A CBS News correspondent opened up about suffering a miscarriage while on assignment in 2017 covering wildfires and the guilt she continues to wrestle with, despite doctors reassuring her that it was not her fault.
Mireya Villarreal, who penned a personal essay titled "'Did I cause this?' Getting past the stigma of miscarriages” for CBS News on Tuesday, said she vividly remembers standing on the ridge of a scorched hill in Yosemite National park in July 2017 when she began to feel stabbing pains.
She said after a 45-minute trek up the hill, rather than feel accomplished, she was cringing in pain near the C-section scar left by the birth of her son. She was nine weeks pregnant and hadn’t told any members of her crew, leading one to suggest she “must have eaten a bad burrito for lunch or some bad Mexican food on the way here.”

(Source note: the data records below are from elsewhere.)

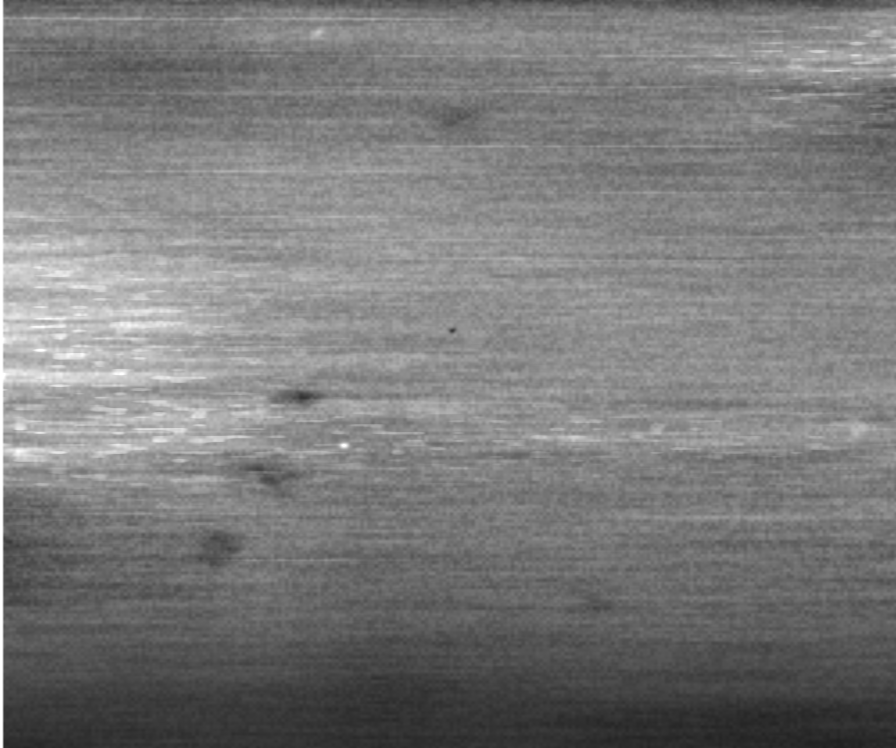
Reproduce this texture procedurally as a WebGL 1 fragment shader.

```glsl
precision highp float;
// Brushed grey metal sheet with horizontal streaks, soft stains and scratches.
uniform vec2 u_resolution;

float hash(vec2 p) {
  vec3 q = fract(vec3(p.xyx) * 0.1031);
  q += dot(q, q.yzx + 33.33);
  return fract((q.x + q.y) * q.z);
}

float noise(vec2 p) {
  vec2 cell = floor(p);
  vec2 f = fract(p);
  f = f * f * (3.0 - 2.0 * f);
  float low = mix(hash(cell), hash(cell + vec2(1.0, 0.0)), f.x);
  float high = mix(hash(cell + vec2(0.0, 1.0)), hash(cell + 1.0), f.x);
  return mix(low, high, f.y);
}

// Noise centred on zero
float grain(vec2 uv, vec2 frequency, float seed) {
  return noise(uv * frequency + seed) - 0.5;
}

// Soft elliptical spot, 1 at its centre
float spot(vec2 uv, vec2 centre, vec2 radius) {
  vec2 d = (uv - centre) / radius;
  return exp(-dot(d, d));
}

// Spot with a ragged, horizontally smeared outline
float stain(vec2 uv, vec2 centre, vec2 radius) {
  vec2 warp = vec2(grain(uv, vec2(35.0, 60.0), 7.0), grain(uv, vec2(25.0, 40.0), 19.0));
  float breakup = 0.75 + grain(uv, vec2(50.0, 110.0), 43.0);
  return spot(uv + warp * radius * 1.3, centre, radius) * breakup;
}

// Vertical falloff of the light
float sheetTone(float y) {
  float tone = 0.18 + 0.21 * smoothstep(0.0, 0.21, y);
  tone += 0.145 * smoothstep(0.16, 0.48, y);
  tone -= 0.055 * smoothstep(0.70, 0.86, y);
  return tone - 0.18 * smoothstep(0.975, 1.005, y);
}

// Broad glows and shaded corners
float broadLight(vec2 uv) {
  float light = 0.19 * spot(uv, vec2(-0.02, 0.53), vec2(0.22, 0.17));
  light += 0.06 * spot(uv, vec2(0.25, 0.60), vec2(0.35, 0.22));
  light += 0.14 * spot(uv, vec2(0.97, 0.92), vec2(0.20, 0.05));
  light += 0.05 * spot(uv, vec2(0.55, 0.96), vec2(0.5, 0.04));
  light -= 0.12 * spot(uv, vec2(1.02, 0.79), vec2(0.15, 0.09));
  light -= 0.09 * spot(uv, vec2(0.14, 0.91), vec2(0.20, 0.06));
  light -= 0.15 * spot(uv, vec2(-0.02, 0.28), vec2(0.09, 0.09));
  return light + 0.07 * grain(uv, vec2(7.0, 9.0), 3.0);
}

// Areas where the brushing catches the light
float sheen(vec2 uv) {
  float amount = spot(uv, vec2(0.0, 0.52), vec2(0.30, 0.17));
  amount += 0.65 * spot(uv, vec2(0.5, 0.41), vec2(0.8, 0.045));
  return amount + 1.2 * spot(uv, vec2(0.98, 0.91), vec2(0.17, 0.06));
}

float brushing(vec2 uv, float shine) {
  float streaks = 0.07 * grain(uv, vec2(2.5, 48.0), 11.0);
  streaks += 0.09 * grain(uv, vec2(5.0, 130.0), 23.0);
  streaks += 0.08 * grain(uv, vec2(14.0, 214.0), 37.0);
  float flecks = smoothstep(0.60, 0.95, noise(uv * vec2(45.0, 190.0) + 51.0));
  return streaks * (0.75 + 1.3 * shine) + flecks * (0.02 + 0.17 * shine);
}

// Long thin bright lines, fading at both ends
float scratches(vec2 uv) {
  float sum = 0.0;
  for (int i = 0; i < 22; i++) {
    float id = float(i);
    float y = 0.08 + 0.90 * hash(vec2(id, 2.0));
    float start = hash(vec2(id, 5.0)) * 0.9 - 0.2;
    float finish = start + 0.25 + 0.5 * hash(vec2(id, 8.0));
    float along = smoothstep(start, start + 0.08, uv.x) * smoothstep(finish, finish - 0.15, uv.x);
    float line = exp(-pow((uv.y - y) / 0.0018, 2.0));
    float broken = 0.35 + 0.9 * noise(vec2(uv.x * 60.0, id * 9.0));
    sum += line * along * broken * (0.04 + 0.09 * hash(vec2(id, 13.0)));
  }
  return sum;
}

// Faint curved ripples
float ripples(vec2 uv) {
  float wave = sin(310.0 * length(uv - vec2(0.73, 0.34)));
  return wave * 0.018 * spot(uv, vec2(0.75, 0.60), vec2(0.14, 0.08));
}

void main() {
  vec2 uv = gl_FragCoord.xy / u_resolution;
  float shine = sheen(uv);
  float tone = sheetTone(uv.y) + broadLight(uv);
  float contrast = 0.4 + 0.6 * smoothstep(0.0, 0.3, uv.y);
  float detail = brushing(uv, shine) + scratches(uv) + ripples(uv);
  detail += 0.09 * grain(uv, vec2(250.0, 214.0), 61.0);
  detail += 0.05 * grain(uv, vec2(110.0, 160.0), 83.0);
  tone += detail * contrast;

  // Dark stains and a small pit
  tone -= 0.28 * stain(uv, vec2(0.335, 0.47), vec2(0.022, 0.018));
  tone -= 0.21 * stain(uv, vec2(0.30, 0.365), vec2(0.042, 0.022));
  tone -= 0.14 * stain(uv, vec2(0.24, 0.27), vec2(0.022, 0.025));
  tone -= 0.19 * stain(uv, vec2(0.51, 0.83), vec2(0.025, 0.018));
  tone -= 0.13 * stain(uv, vec2(0.67, 0.195), vec2(0.028, 0.017));
  tone -= 0.35 * spot(uv, vec2(0.505, 0.558), vec2(0.004, 0.0035));

  // Bright nicks and the lit left edge
  tone += 0.5 * spot(uv, vec2(0.384, 0.404), vec2(0.005, 0.004));
  tone += 0.3 * stain(uv, vec2(0.357, 0.955), vec2(0.007, 0.006));
  tone = mix(1.0, tone, smoothstep(0.002, 0.005, uv.x));
  gl_FragColor = vec4(vec3(clamp(tone, 0.0, 1.0)), 1.0);
}
```
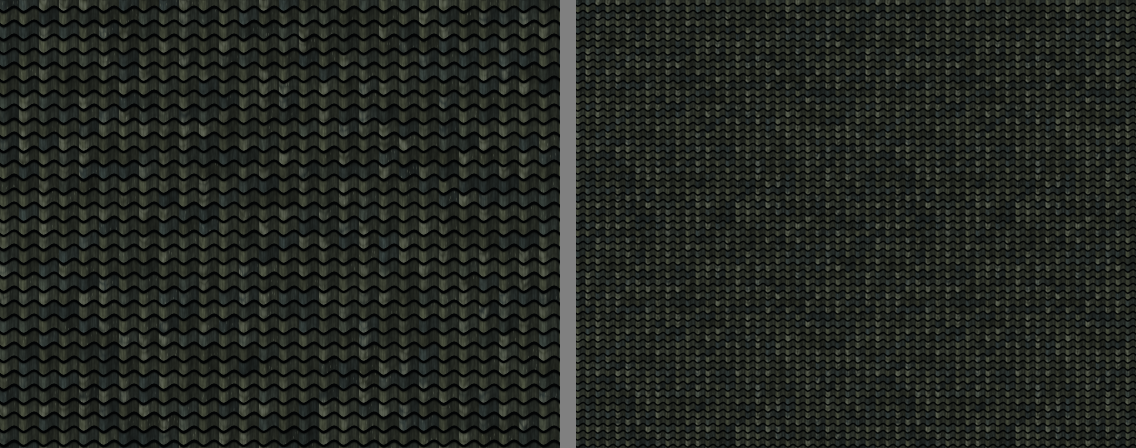
Left: one tile. Right: repeated 2 by 2.
Write a WebGL 2 fragment shader that draws this texture.

```glsl
#version 300 es
precision highp float;
// Dark weathered roof of wavy clay tiles: 28 columns by 32 overlapping rows.
// Rows are bent by a periodic wave, then each tile gets a curved shade, its own
// tint, streaks and lichen from wrapping cellular noise, and a black lip shadow.

uniform vec2 u_resolution;
out vec4 outColor;

const float TAU = 6.2831853;
const vec2  TILES = vec2(28.0, 32.0);      // whole repeats across and down
const vec2  OFFSET = vec2(0.07, -0.40);    // grid shift, in tiles
const float WAVE_HEIGHT = 0.185;           // half height of the wave, in rows
const float WAVE_TROUGH = 0.27;            // place of the low point in a tile
const float WAVE_LEAN = 0.05;              // steeper fall past the crest
const float LIP_SHADOW = 0.17;             // black line under each row
const float SOFT_SHADOW = 0.16;            // fade below the black line
const float SEAM_WIDTH = 0.10;             // shaded strip left of each joint
const float TINT_RANGE = 0.34;             // brightness change between tiles
const float LICHEN_AMOUNT = 0.80;

const vec3 GAP    = vec3(0.010, 0.017, 0.018);
const vec3 DEEP   = vec3(0.088, 0.100, 0.092);
const vec3 OLIVE  = vec3(0.226, 0.242, 0.188);
const vec3 SLATE  = vec3(0.152, 0.188, 0.188);
const vec3 LICHEN = vec3(0.380, 0.400, 0.345);

vec2 hash2(vec2 p) {
    vec3 q = fract(p.xyx * vec3(0.1031, 0.1030, 0.0973));
    q += dot(q, q.yzx + 33.33);
    return fract((q.xx + q.yz) * q.zy);
}

// Distance to the nearest scattered point; wraps after TILES * scale cells.
float cellular(vec2 grid, vec2 scale) {
    vec2 p = grid * scale;
    vec2 cell = floor(p);
    vec2 local = p - cell;
    float nearest = 2.0;
    for (int j = -1; j <= 1; j++) {
        for (int i = -1; i <= 1; i++) {
            vec2 o = vec2(i, j);
            vec2 point = o + hash2(mod(cell + o, TILES * scale) + 7.0);
            nearest = min(nearest, length(point - local));
        }
    }
    return nearest;
}

float wave(float x) {
    float a = TAU * (x - WAVE_TROUGH);
    return WAVE_HEIGHT * (WAVE_LEAN * sin(2.0 * a) - cos(a));
}

// Broad uneven tone; whole frequencies keep it seamless.
float broadTone(vec2 uv) {
    vec2 a = TAU * uv;
    return sin(3.0 * a.x + 2.0 * a.y + 0.7) + sin(5.0 * a.x - 4.0 * a.y + 2.1)
         + sin(2.0 * a.x + 7.0 * a.y + 4.0);
}

void main() {
    vec2 uv = gl_FragCoord.xy / u_resolution;
    vec2 grid = uv * TILES + OFFSET;
    grid.y -= wave(grid.x);
    vec2 pixel = max(fwidth(grid), vec2(1e-4));

    // Tile address, place inside it and its random values
    vec2 id = mod(floor(grid), TILES);
    vec2 t = fract(grid);
    vec2 rnd = hash2(id + 3.0);
    vec2 wear = hash2(id + 91.0);

    // Curved body: lit pan beside the joint, dim flank, softer light on the roll
    float shade = 0.52 + 0.30 * cos(TAU * (t.x - 0.17))
                + 0.13 * cos(2.0 * TAU * (t.x - 0.24));
    shade += 0.08 * (0.5 - t.y);
    vec3 body = mix(OLIVE, SLATE, smoothstep(0.50, 0.95, rnd.y) * 0.85);
    vec3 color = mix(DEEP, body * 1.1, clamp(shade, 0.0, 1.0));
    color *= 1.0 + TINT_RANGE * (rnd.x - 0.5) + 0.02 * broadTone(uv);

    // Long streaks down the slope and a weak fine grain
    float streak = cellular(grid, vec2(9.0, 1.0));
    float grain = cellular(grid, vec2(7.0, 4.0));
    color *= 1.0 + 0.38 * (0.45 - streak) + 0.14 * (0.45 - grain);

    // Lichen patches in the pan of some tiles, and thin pale scratches
    float blotch = cellular(grid, vec2(3.0, 2.0));
    float side = smoothstep(0.0, 0.05, t.x) * (1.0 - smoothstep(0.25, 0.70, t.x));
    float patchy = smoothstep(0.85, 0.15, blotch) * (1.2 - 0.8 * streak);
    float lichen = side * patchy * smoothstep(0.50, 1.0, wear.x);
    float scratch = smoothstep(0.14, 0.05, streak) * smoothstep(0.60, 0.95, wear.y);
    color = mix(color, LICHEN, clamp(LICHEN_AMOUNT * lichen + 0.3 * scratch, 0.0, 0.9));

    // Joint: shade deepens up to the border, then breaks off sharply
    float seam = smoothstep(1.0 - SEAM_WIDTH - pixel.x, 1.0 - 0.5 * pixel.x, t.x);
    seam = max(seam, 1.0 - smoothstep(0.0, 0.6 * pixel.x, t.x));
    color = mix(color, DEEP * 0.7, seam * (0.35 + 0.3 * rnd.x));

    // Shadow cast by the row above, with crisp edges
    float sideGap = min(t.x, 1.0 - t.x);
    float lip = 1.0 - LIP_SHADOW - 0.05 * (wear.y - 0.5) * smoothstep(0.0, 0.15, sideGap);
    float fade = smoothstep(lip - SOFT_SHADOW, lip, t.y);
    float soft = 0.4 * pixel.y + 0.01;
    float line = smoothstep(lip - soft, lip + soft, t.y);
    line = max(line, 1.0 - smoothstep(0.0, 0.6 * pixel.y, t.y));
    color = mix(color * (1.0 - 0.35 * fade), GAP, line);

    outColor = vec4(color, 1.0);
}
```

“I’ll always remember those words, uttered by a co-worker who had no idea I was pregnant,” she wrote. “I knew if I told any of the men on that crew what I was going through, they wouldn’t understand. I’d get that look – ‘Oh, you poor woman’ – and then word would get back to my managers. So I kept everything to myself.”
She said due to her location, there were no bathrooms nearby and she knew she was heavily bleeding.
“There were no bathrooms close by and I was worried I’d bleed through several layers of clothing and then everyone would see the pain I was going through on my bright yellow fire-retardant suit. But it didn’t, and for that, I’m thankful,” she wrote.
Villarreal said that her thoughts were racing as to whether she could save the baby or even get a doctor on short notice before her thoughts turned to wondering if she had caused it to happen and if it was her fault.
“In my line of work, the facts are all that matter,” she wrote. “But for some reason, in this situation, finding data and stats wasn’t easy. Blaming something or someone for the loss isn’t that simple. Sometimes, your body can’t handle the pregnancy. Sometimes it’s chromosomal abnormalities with the fetus. Food. Trauma. Stress. Sometimes there is no explanation — it just happens.”
According to the American College of Obstetricians and Gynecologists (ACOG), anywhere from 10 to 25 percent of all clinically recognized pregnancies will end in miscarriage, with the most occurring during the first 13 weeks of pregnancy.
Despite knowing this and discussions with her doctor, Villarreal said she couldn’t help but blame herself for putting her body through a grueling work schedule while pregnant. She said she felt “ashamed and guilty,” and blamed herself “then and still do.”
“My ambition and selfishness led to this miscarriage,” she wrote. “No doctor will ever convince me that’s not true. And that’s OK.”
Villarreal said it was months before she could bring herself to seek help through therapy to deal with the emotional toll the loss had taken on her, and that talking about it with other women has also helped her.
She and her husband began trying for another baby again, and she said she has suffered two more miscarriages over the last eight months.
“Each time I’ve been on the road for work. And each time I go through one of them, the same feelings I had during the first miscarriage resurface,” she wrote.
Villarreal said that during a recent interview with Alanis Morissette, who has also had several miscarriages, the two talked about how the heartbreak hasn’t deterred them from wanting more children.
“Someone recently told me, ‘Why can’t you just be happy? Some women never get to have kids. Can’t you be happy with what you have? Isn’t it enough?’” Villarreal wrote. “Here’s the thing: No, it’s not enough. And it’s okay to say that. It’s okay to want more for whatever reasons you may have.”
Villarreal, who said she would go “through 100 more miscarriages if it meant having another child like my 3-year-old” said she is still working on forgiving herself.
“Through therapy, I’ve realized that grieving the loss of this child was important, no matter what stage of the pregnancy I was in,” she wrote. “But forgiving myself is just as important and something I’m still working on.”
Villarreal’s essay comes days after another journalist, NBC News 3 Las Vegas’ Michelle Velez, opened up about her molar pregnancy and cancer diagnosis. Both women shared their stories during National Pregnancy and Infant Loss Awareness Month, which is honored every October.